¶18 The case of Sarkeys v. Lee, 149 Okla. 287, 300 P. 383, as cited by the defendant, is likewise inapplicable, as it has to do with a voidable or irregular tax deed, and has no application to a void tax deed.
¶19 We are not called upon to pass upon the validity of the tax deed held by the plaintiff, Storie, because we think it immaterial whether the Storie tax deed is good or bad. Storie claims his title through a quitclaim deed from the record owner, and is in possession of the property. The defendant's tax deed being void, plaintiff, Storie, was entitled to have the same canceled.
¶20 We find no error in the judgment of the trial court, and it is, therefore, in all things affirmed.

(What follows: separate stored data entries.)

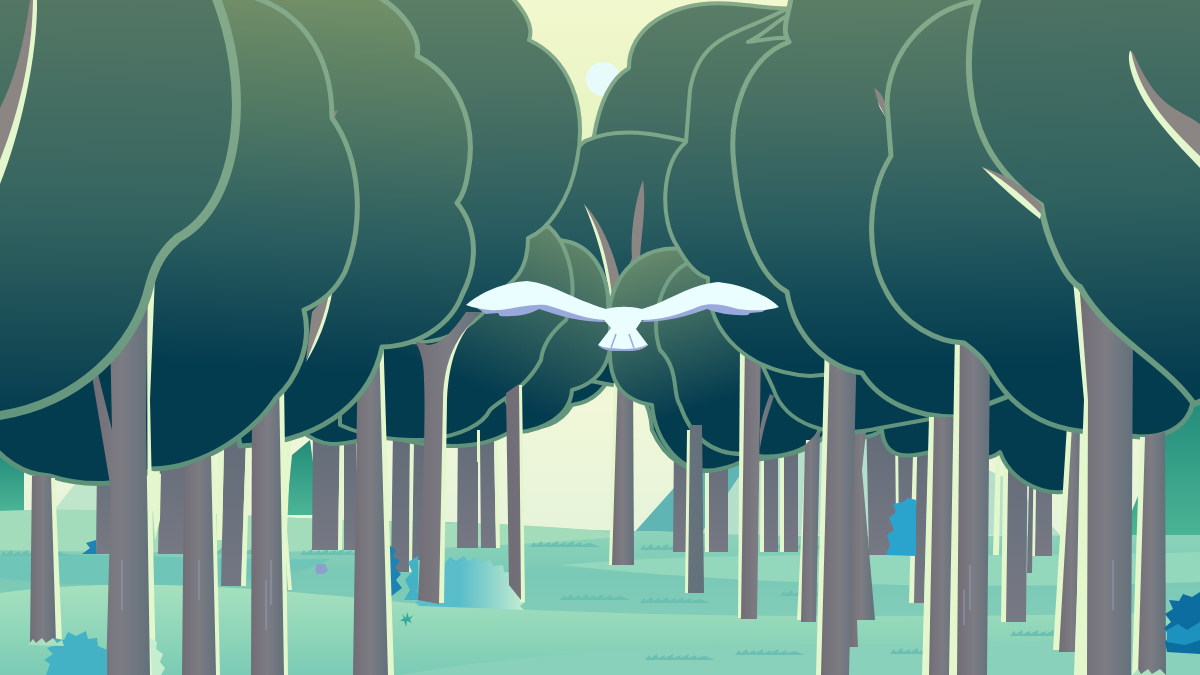
<!DOCTYPE html>
<html lang="en">
<head>
<meta charset="utf-8">
<title>White bird in the forest</title>
<style>
:root{--rim:#e4f6cc;--grass-dark:#6dc0b1;--bird:#eafdff;--bird-shade:#9aa9dc;--deep:#033b4f}
html,body{margin:0;height:100%;overflow:hidden}
body{width:1200px;height:675px}
svg{display:block}
.canopy path{fill:url(#leaf);stroke:url(#edge);stroke-width:4;stroke-linejoin:round}
.canopy .dark{fill:var(--deep)}
.canopy .pale-left{fill:url(#leaf-pale-left)}
.canopy .pale-right{fill:url(#leaf-pale-right)}
.canopy .warm{fill:url(#leaf-warm);stroke-width:5}
.canopy .wide{stroke-width:5}
.canopy .near-left{fill:url(#leaf-left);stroke-width:9}
.canopy .near-right{fill:url(#leaf-right);stroke-width:6}
.rim{fill:var(--rim)}
.bark{fill:url(#bark)}
.bark-far{fill:url(#bark-far)}
.twig{fill:#8b8584}
.blades{fill:var(--grass-dark)}
</style>
</head>
<body>
<svg width="1200" height="675" viewBox="0 0 1200 675" role="img" aria-label="A white bird gliding through a forest clearing">
<defs>
<linearGradient id="sky" x1="0" y1="0" x2="0" y2="1"><stop offset="0" stop-color="#f2f8cd"/><stop offset=".25" stop-color="#e4f3c0"/><stop offset=".6" stop-color="#f1f7d8"/><stop offset="1" stop-color="#d9f0dc"/></linearGradient>
<linearGradient id="edge" gradientUnits="userSpaceOnUse" x1="0" y1="0" x2="0" y2="480"><stop offset="0" stop-color="#84aa8a"/><stop offset=".5" stop-color="#78a387"/><stop offset="1" stop-color="#5b9079"/></linearGradient>
<linearGradient id="leaf" gradientUnits="userSpaceOnUse" x1="600" y1="0" x2="605" y2="372"><stop offset="0" stop-color="#5b7e66"/><stop offset=".3" stop-color="#476f63"/><stop offset=".6" stop-color="#2a5d60"/><stop offset=".8" stop-color="#134b58"/><stop offset="1" stop-color="#033b4f"/></linearGradient>
<linearGradient id="leaf-left" gradientUnits="userSpaceOnUse" x1="100" y1="0" x2="95" y2="425"><stop offset="0" stop-color="#547764"/><stop offset=".5" stop-color="#346460"/><stop offset="1" stop-color="#033b4f"/></linearGradient>
<linearGradient id="leaf-warm" gradientUnits="userSpaceOnUse" x1="365" y1="0" x2="345" y2="375"><stop offset="0" stop-color="#728f67"/><stop offset=".3" stop-color="#527964"/><stop offset=".65" stop-color="#2a5d60"/><stop offset="1" stop-color="#033b4f"/></linearGradient>
<linearGradient id="leaf-right" gradientUnits="userSpaceOnUse" x1="1085" y1="0" x2="1095" y2="390"><stop offset="0" stop-color="#4d7263"/><stop offset=".5" stop-color="#306260"/><stop offset="1" stop-color="#033b4f"/></linearGradient>
<linearGradient id="leaf-pale-left" gradientUnits="userSpaceOnUse" x1="575" y1="235" x2="505" y2="400"><stop offset="0" stop-color="#65876a"/><stop offset=".45" stop-color="#386660"/><stop offset="1" stop-color="#033b4f"/></linearGradient>
<linearGradient id="leaf-pale-right" gradientUnits="userSpaceOnUse" x1="640" y1="250" x2="695" y2="410"><stop offset="0" stop-color="#6b8c6c"/><stop offset=".45" stop-color="#3d6a62"/><stop offset="1" stop-color="#033b4f"/></linearGradient>
<linearGradient id="bark"><stop offset="0" stop-color="#716d76"/><stop offset=".5" stop-color="#7d7c83"/><stop offset="1" stop-color="#62717b"/></linearGradient>
<linearGradient id="bark-far" x1="0" y1="0" x2="0" y2="1"><stop offset="0" stop-color="#5f6a76"/><stop offset="1" stop-color="#777984"/></linearGradient>
<linearGradient id="meadow" x1="0" y1="0" x2="0" y2="1"><stop offset="0" stop-color="#98d8ba"/><stop offset=".4" stop-color="#79c9b6"/><stop offset="1" stop-color="#8ed2bb"/></linearGradient>
<linearGradient id="hill" x1="0" y1="0" x2="0" y2="1"><stop offset="0" stop-color="#a6e1be"/><stop offset="1" stop-color="#7bcbb5"/></linearGradient>
<linearGradient id="bush"><stop offset="0" stop-color="#5fc0c8"/><stop offset=".4" stop-color="#58bcca"/><stop offset="1" stop-color="#c5edd0"/></linearGradient>
<linearGradient id="mountain" x1="0" y1="0" x2="0" y2="1"><stop offset="0" stop-color="#238c7a"/><stop offset="1" stop-color="#4cb596"/></linearGradient>
<path id="tuft" class="blades" d="M0 6L4 1 6 4 12 0 13 4 20 1 20 4 28 0 28 4 36 1 35 4 44 0 43 4 52 1 51 4 60 2 70 6Z"/>
<path id="bush-shape" d="M2 50L-2 46 4 43 -1 34 6 32 3 22 10 22 9 12 17 13 20 5 27 8 33 1 39 5 47 0 51 5 60 1 64 6 73 4 76 10 86 9 87 16 97 17 95 24 105 26 101 32 108 36 102 41 108 46 103 50 107 54 60 52Z"/>
</defs>

<g id="backdrop">
<rect width="1200" height="675" fill="url(#sky)"/>
<circle cx="603" cy="79" r="17" fill="#e7fbfa"/>
<path d="M50 515L80 478 130 490V515Z" fill="#bfe6cb"/>
<g fill="url(#mountain)"><path d="M0 452L24 472V512H0Z"/><path d="M286 515L292 455 310 440 320 515Z"/><path d="M1120 540L1165 430 1185 400H1200V540Z"/></g>
<path d="M632 535L690 470 730 440 800 535Z" fill="#5fb4b4"/>
<path d="M700 535L760 445 900 430 1010 480 1060 535Z" fill="#b4dfcb"/>
</g>

<g id="ground">
<path d="M0 511C130 506 250 518 390 521 480 520 560 532 660 531 800 540 1000 534 1200 535V675H0Z" fill="url(#meadow)"/>
<path d="M0 511C150 506 300 522 500 524 580 528 620 533 640 535 500 548 300 556 0 550Z" fill="#a3dcbb"/>
<path d="M0 556C90 550 200 562 330 559 280 590 100 590 0 578Z" fill="#6ec5b8"/>
<path d="M560 565C750 548 980 560 1200 552V582C960 590 740 585 560 565Z" fill="#93d7bc"/>
<path d="M0 593C130 574 300 592 420 604 560 612 760 622 1200 612V675H0Z" fill="url(#hill)"/>
<path d="M400 675C600 640 800 648 1200 638V675Z" fill="#89d1ba"/>
<use href="#tuft" x="530" y="541"/><use href="#tuft" x="640" y="544"/><use href="#tuft" x="760" y="543"/><use href="#tuft" x="560" y="594"/><use href="#tuft" x="640" y="597"/><use href="#tuft" x="780" y="590"/><use href="#tuft" x="645" y="654"/><use href="#tuft" x="735" y="649"/><use href="#tuft" x="890" y="648"/><use href="#tuft" x="1010" y="630"/><use href="#tuft" x="210" y="548"/><use href="#tuft" x="0" y="550"/><use href="#tuft" x="300" y="549"/>
<path d="M402 614L406 618 407 612 409 618 413 615 410 620 412 623 407 621 406 627 404 621 400 621 404 618Z" fill="#35a99a"/>
<path d="M315 570L317 564 325 564 328 570 324 574 317 574Z" fill="#8f9fcb"/>
</g>

<g id="far-trunks">
<path class="bark-far" d="M97 465H112V554H96ZM160 460H186L184 554H158ZM313 425H340L338 550H312ZM356 430V550H344V430ZM458 425H478V548H457ZM480 440H494L496 548H481ZM674 440H688V552H673ZM709 440H728V552H708ZM764 425H778V552H763ZM784 425H798V552H783ZM866 410H884L888 555H869ZM898 430H915V520H899ZM1036 470H1052V556H1035ZM885 440H896V550H886Z"/>
<path class="rim" d="M340 425H344L342 550H338ZM494 440H498L500 548H496ZM688 445H691V552H688ZM705 440H709V552H705ZM761 430H764V552H760ZM780 430H784V552H780ZM895 430H898V520H896ZM1031 470H1036L1035 556H1031ZM996 450H1001L999 555H993Z"/>
<path class="bark-far" d="M224 440H246L241 586H221ZM393 430H410L409 572H391ZM414 440H424V560H412ZM1009 405H1028L1026 622H1004ZM1030 440H1034L1032 573H1027ZM918 410H930L924 603H912Z"/>
<path class="rim" d="M246 440H250L246 586H241ZM217 450H224L222 540H217ZM410 440H413L412 572H409ZM1004 405H1009L1006 622H1001ZM914 415H918L914 603H909ZM286 440H291L287 530 292 590H288L284 530Z"/>
</g>

<g id="bushes">
<path d="M82 554L90 548 86 543 96 540V554ZM389 598V545L396 550 393 557 400 560 395 568 401 574 396 580 402 588Z" fill="#1d83b4"/>
<path d="M886 555L890 545 887 535 894 530 889 518 896 512 893 504 903 502 908 498 916 500V556Z" fill="#2aa3cd"/>
<path d="M404 600L410 590 405 580 412 572 408 562 418 556V600Z" fill="#43b2c5"/>
<use href="#bush-shape" x="417" y="556" fill="url(#bush)"/>
</g>

<g id="back-canopies" class="canopy">
<path class="dark" d="M300 430C330 455 350 440 385 436 440 450 480 450 510 432 545 428 560 425 572 405 595 402 608 385 612 370 640 390 650 400 652 430 665 460 690 475 715 470 750 455 800 462 825 436 850 440 870 440 882 430 884 455 900 460 930 452 960 455 985 465 1000 452 1010 480 1040 494 1062 492 1080 490 1090 480 1100 470V300H300Z"/>
<path d="M594 136C600 100 612 78 629 68 628 30 670 -2 735 4 760 6 780 10 792 8V200H594Z"/>
<path d="M500 250C560 215 560 160 585 141 620 125 660 135 690 142L720 300V380C650 395 590 390 500 350Z"/>
</g>

<g id="centre-tree">
<path class="twig" d="M584 204C602 222 615 255 621 284L632 258C630 235 635 200 643 180 647 210 640 240 640 262L634 310H612C606 265 596 230 584 204Z"/>
<path class="rim" d="M584 204C596 232 605 262 611 305L613 305C609 262 600 230 584 204Z"/>
<path class="rim" d="M614 380H620L614 565H609Z"/><path class="bark" d="M618 370H633L634 565H612Z"/>
</g>

<g id="middle-canopies" class="canopy">
<path class="pale-left" d="M555 240C590 240 610 272 608 310 616 345 610 380 572 390 570 418 540 430 520 432L480 340Z"/>
<path class="pale-right" d="M610 305C618 265 648 245 683 249L780 300 790 430C750 455 745 465 715 470 680 475 655 440 652 405 620 400 608 380 610 345Z"/>
<path class="pale-right" d="M690 262C660 275 650 320 660 350 680 370 672 395 680 405 692 440 715 455 745 454 780 462 815 450 820 428L860 300Z"/>
<path class="pale-left" d="M548 226C570 245 580 290 566 320 548 335 542 350 541 360 525 390 500 400 490 410 475 440 400 452 340 425V300Z"/>
</g>

<g id="middle-trunks">
<path class="rim" d="M518 385H522L525 602H520ZM477 430H480V462H477ZM687 430H691L689 593H685Z"/>
<path class="bark" d="M506 393L519 384 521 600 509 585ZM690 425H702L704 593H688Z"/>
<path class="rim" d="M740 345H748L744 618H738Z"/><path class="bark" d="M745 345H761L757 619H741ZM774 396C768 415 764 425 760 448V430C762 415 766 405 770 394Z"/>
<path class="rim" d="M806 440H811L803 620H797Z"/><path class="bark" d="M805 445L820 430 816 622H801Z"/>
<path class="bark" d="M854 390L869 404 862 470 875 620H857L858 647H848Z"/>
</g>

<g id="upper-canopies" class="canopy">
<path d="M505 -10C530 15 533 30 529 40 568 58 588 105 577 160 570 200 548 230 528 238 528 270 515 280 500 292 480 322 450 345 410 342L350 200V-10Z"/>
<path class="dark" d="M755 350L773 388C785 425 830 440 880 428L980 410V350Z"/>
<path d="M795 4C745 35 700 30 690 90L686 142C660 165 660 220 677 246 690 270 700 276 708 278 706 335 750 372 810 376L880 370V-10Z"/>
<path d="M790 14C775 22 765 34 748 42 765 40 776 37 790 38Z"/>
</g>

<g id="upper-trunks">
<path class="rim" d="M480 313C458 335 449 360 447 400L444 603H438V360Z"/>
<path class="bark" d="M415 341L428 345C440 345 454 330 466 312L482 312C456 335 444 360 443 400L439 604 418 600C422 520 426 420 424 380 424 360 420 350 415 341Z"/>
<path class="rim" d="M825 340H833L824 675H816Z"/><path class="bark" d="M830 340H857L849 675H821Z"/>
<path class="rim" d="M374 330H383L394 675H386Z"/><path class="bark" d="M358 340H379L388 675H353Z"/>
</g>

<g id="inner-canopies" class="canopy">
<path class="warm" d="M365 -10C400 5 422 35 417 56 455 75 478 120 468 172 466 188 461 198 457 203 478 228 478 265 462 295 452 322 422 346 382 347 372 395 330 442 240 446L200 200V-10Z"/>
<path class="wide" d="M792 -10C790 15 780 28 789 42 745 58 728 115 734 165 740 225 757 275 787 292 795 340 830 368 862 373 880 402 915 417 955 417L1050 380V-10Z"/>
</g>

<g id="left-inner-trunks">
<path class="twig" d="M332 290C325 315 316 340 306 360L312 312Z"/><path class="rim" d="M333 288C328 320 317 345 306 362 315 338 326 315 329 292Z"/>
<path class="twig" d="M331 126L333 112 338 110Z"/>
<path class="rim" d="M278 380H284L288 675H282Z"/><path class="bark" d="M252 400L279 380 284 675H251Z"/>
</g>

<g id="right-inner-trunks">
<path class="rim" d="M929 417H936L931 675H922Z"/><path class="bark" d="M934 417H955L952 675H929Z"/>
<path class="rim" d="M955 330H963L959 675H949Z"/><path class="bark" d="M960 330L990 350 987 675H957Z"/>
<path class="rim" d="M1067 425H1075L1061 650H1053Z"/><path class="bark" d="M1072 425H1084L1075 652H1059Z"/>
<path class="rim" d="M1080 425H1086L1081 650H1076Z"/>
<path class="twig" d="M874 88C882 92 886 102 887 116L880 108Z"/><path class="rim" d="M874 92C878 105 884 112 886 118L880 108Z"/>
</g>

<g id="outer-back-canopies" class="canopy">
<path class="warm" d="M220 -10C310 0 332 65 332 118 362 160 364 225 345 272 335 292 318 304 304 310 313 345 296 380 276 398 254 432 205 468 152 469 130 488 80 486 50 476 20 475 0 455 -8 445V-10Z"/>
<path class="wide" d="M985 0C930 5 888 50 887 104L891 156C866 195 866 255 886 291 904 326 938 342 964 343 980 355 986 362 992 373 1015 412 1050 430 1090 432L1140 437C1160 437 1180 432 1190 412L1194 400 1150 300V-10Z"/>
</g>

<g id="outer-trunks">
<path class="rim" d="M50 478H55L62 641 55 645Z"/><path class="bark" d="M32 476H51L56 643H30Z"/>
<path class="rim" d="M210 456H215L220 675H213Z"/><path class="bark" d="M184 467L211 455 216 675H182Z"/>
<path class="rim" d="M150 470L161 474 160 520 155 540ZM147 275H155L150 400 156 675H148Z"/>
<path class="bark" d="M110 330L148 275 146 420 150 675H106L111 490 91 370 97 370 112 430Z"/>
<path class="bark" d="M1144 436L1165 432 1166 675H1136Z"/><path class="rim" d="M1140 437H1145L1138 675H1132Z"/>
<path class="rim" d="M1073 280H1082L1089 400 1087 675H1074L1084 400Z"/>
<path class="bark" d="M1079 280L1133 335 1131 675H1087L1088 400Z"/>
<path d="M271 560V605M266 580V630M970 565V610M964 590V625M1113 560V610M122 560V610M199 560V600" fill="none" stroke="#8990a8" stroke-width="1.5"/>
</g>

<g id="near-canopies" class="canopy">
<path class="near-left" d="M-10 -10H213C232 35 240 85 235 132 229 186 208 222 178 238 162 252 155 266 150 284 136 345 80 406 -10 417Z"/>
<path class="near-right" d="M980 -6C960 55 970 112 986 144 1000 172 1025 195 1041 205 1046 240 1066 280 1080 287 1108 338 1165 362 1194 404L1210 398V-10Z"/>
</g>

<g id="branches">
<path class="twig" d="M30 0H36C38 40 20 120 0 168V108C14 80 24 45 30 0Z"/><path class="rim" d="M33 0H37C38 55 20 135 0 184V160C18 115 32 60 33 0Z"/>
<path class="twig" d="M1131 51C1137 56 1140 75 1160 97 1172 110 1188 115 1200 124V158C1160 122 1138 90 1131 51Z"/><path class="rim" d="M1130 51C1126 60 1133 85 1150 110 1165 132 1185 152 1200 168V156C1165 122 1140 95 1131 51Z"/>
<path class="twig" d="M982 167C1010 176 1028 190 1042 206L1040 217C1022 203 1002 185 982 167Z"/><path class="rim" d="M982 167C1005 181 1026 198 1041 214L1040 219C1018 202 996 182 982 167Z"/>
</g>

<g id="near-bushes">
<path d="M46 675L50 664 44 660 53 654 47 648 56 645 54 638 64 640 68 632 76 636 86 631 88 639 97 638 98 646 107 650V675Z" fill="#43b2c5"/>
<path d="M152 675L150 638 157 642 156 649 163 654 160 662 165 668 161 675Z" fill="#c5edd0"/>
<path d="M1167 652L1165 642 1170 636 1164 628 1171 622 1165 614 1173 609 1169 600 1179 601 1183 594 1192 597 1200 592V654Z" fill="#0c6ea0"/>
<path d="M1167 630L1178 624 1187 630 1200 622V640L1185 645 1167 642Z" fill="#1d92bf"/>
<path d="M28 645L33 639 36 643 42 638 46 643 53 638 57 643 62 640 64 646ZM1132 675L1138 669 1141 674 1148 669 1152 674 1160 669 1166 675Z" fill="#a9e0c0"/>
</g>

<g id="bird">
<path d="M474 306L486 314 498 313 500 316C515 317 528 315 539 309 560 316 580 322 606 322L590 312 540 298ZM772 306L762 312 750 313 748 315C735 316 720 314 707 309 688 316 665 322 641 322L660 310 710 298Z" fill="var(--bird-shade)"/>
<path d="M466 305C480 293 500 283 527 281 553 284 570 298 606 309 618 306 630 306 642 309 672 300 688 285 718 282 745 285 768 296 779 307 768 311 752 311 738 309 722 304 710 303 700 306 678 315 660 320 642 320L636 329 648 345C642 350 634 351 622 350 612 351 604 350 598 345L611 328 604 320C580 318 562 309 546 305 525 303 505 312 490 310 482 309 474 308 466 305Z" fill="var(--bird)"/>
<path d="M598 345C606 349 616 348 622 349 632 349 642 348 648 344 643 351 633 351 622 351 612 351 603 351 598 345Z" fill="var(--bird-shade)"/>
<path d="M611 348L616 334M634 348L629 334" fill="none" stroke="var(--bird-shade)" stroke-width="1.5"/>
</g>
</svg>
</body>
</html>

¶21 The Supreme Court acknowledges the aid of Attorneys Ross Rizley, D.P. Parker, and A.S. Dickson in the preparation of this opinion. These attorneys constituted an advisory committee selected by the State Bar, appointed by the Judicial Council, and approved by the Supreme Court. After the analysis of law and facts was prepared by Mr. Rizley, and approved by Mr. Parker and Mr. Dickson, the cause was assigned to a Justice of this court for examination and report to the court. Thereafter, upon consideration, this opinion was adopted.